EXERCISE — When a line in the entries contains the word "cyan", copy that line in full.

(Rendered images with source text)
┄┄┄┄┄┄

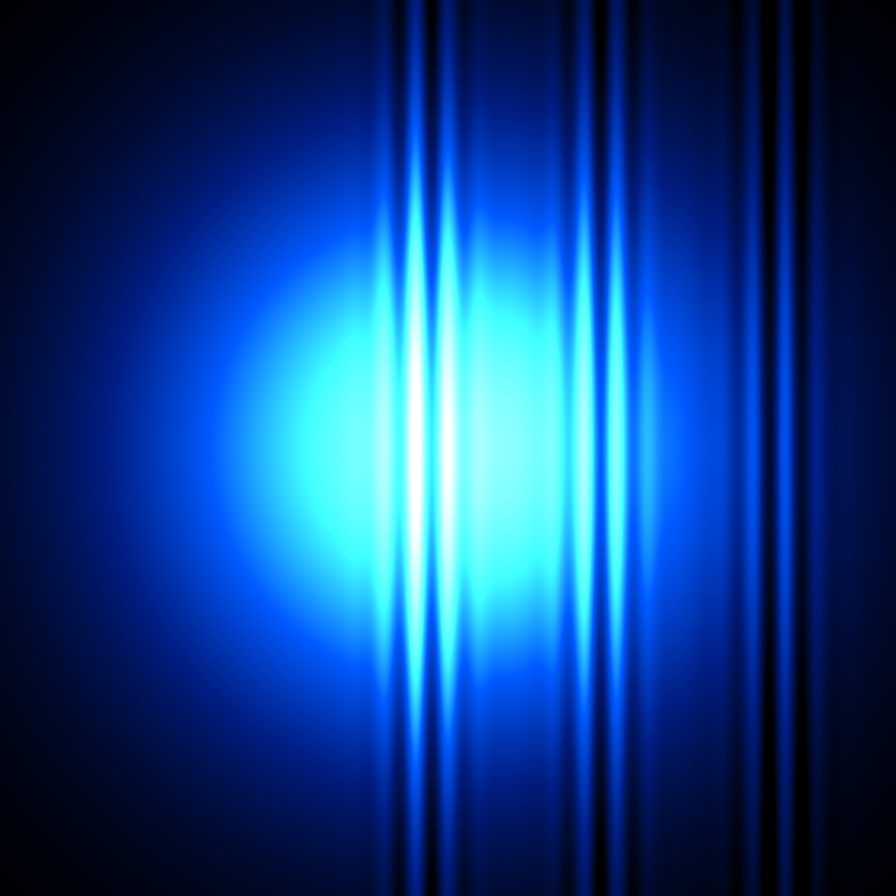
Write a Shadertoy shader that draws this background.

```glsl
// A round blue glow crossed by three packets of vertical light and dark bands.
// A Gaussian falloff and enveloped cosine ripples add up to one light level,
// which a black-blue-cyan-white ramp then turns into colour.

// Ramp from darkness through blue and cyan to white
vec3 glowRamp(float level) {
    vec3 navy = vec3(0.0, 0.11, 0.50);
    vec3 blue = vec3(0.0, 0.35, 1.0);
    vec3 cyan = vec3(0.25, 1.0, 1.0);
    vec3 color = navy * clamp(level / 0.25, 0.0, 1.0);
    color = mix(color, blue, clamp((level - 0.25) / 0.25, 0.0, 1.0));
    color = mix(color, cyan, clamp((level - 0.50) / 0.25, 0.0, 1.0));
    return mix(color, vec3(1.0), clamp((level - 0.75) / 0.40, 0.0, 1.0));
}

// Evenly spaced Gaussian packets over one shared cosine carrier;
// each packet to the right is weaker and leans less toward light
float bandPackets(float x) {
    float carrier = cos(6.2831853 * (x + 0.0365) / 0.03757);
    float sum = 0.0;
    for (int i = 0; i < 3; i++) {
        float n = float(i);
        float offset = (x + 0.026 - 0.197 * n) / 0.042;
        float strength = 0.27 - 0.03 * n;
        float lean = 0.16 - 0.08 * n;
        sum += strength * exp(-offset * offset) * (carrier + lean);
    }
    return sum;
}

void mainImage(out vec4 fragColor, in vec2 fragCoord) {
    vec2 p = fragCoord / iResolution.xy - 0.5;
    float radius = length(p);

    // Central glow with a faint wide halo
    float level = 0.92 * exp(-9.2 * radius * radius);
    level += 0.03 * max(1.0 - radius / 0.7, 0.0);

    // Bands soften toward the top and bottom
    level += bandPackets(p.x) * exp(-2.8 * p.y * p.y);

    fragColor = vec4(glowRamp(max(level, 0.0)), 1.0);
}
```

┄┄┄┄┄┄

ANSWER SECTION —
// which a black-blue-cyan-white ramp then turns into colour.
// Ramp from darkness through blue and cyan to white
    vec3 cyan = vec3(0.25, 1.0, 1.0);
    color = mix(color, cyan, clamp((level - 0.50) / 0.25, 0.0, 1.0));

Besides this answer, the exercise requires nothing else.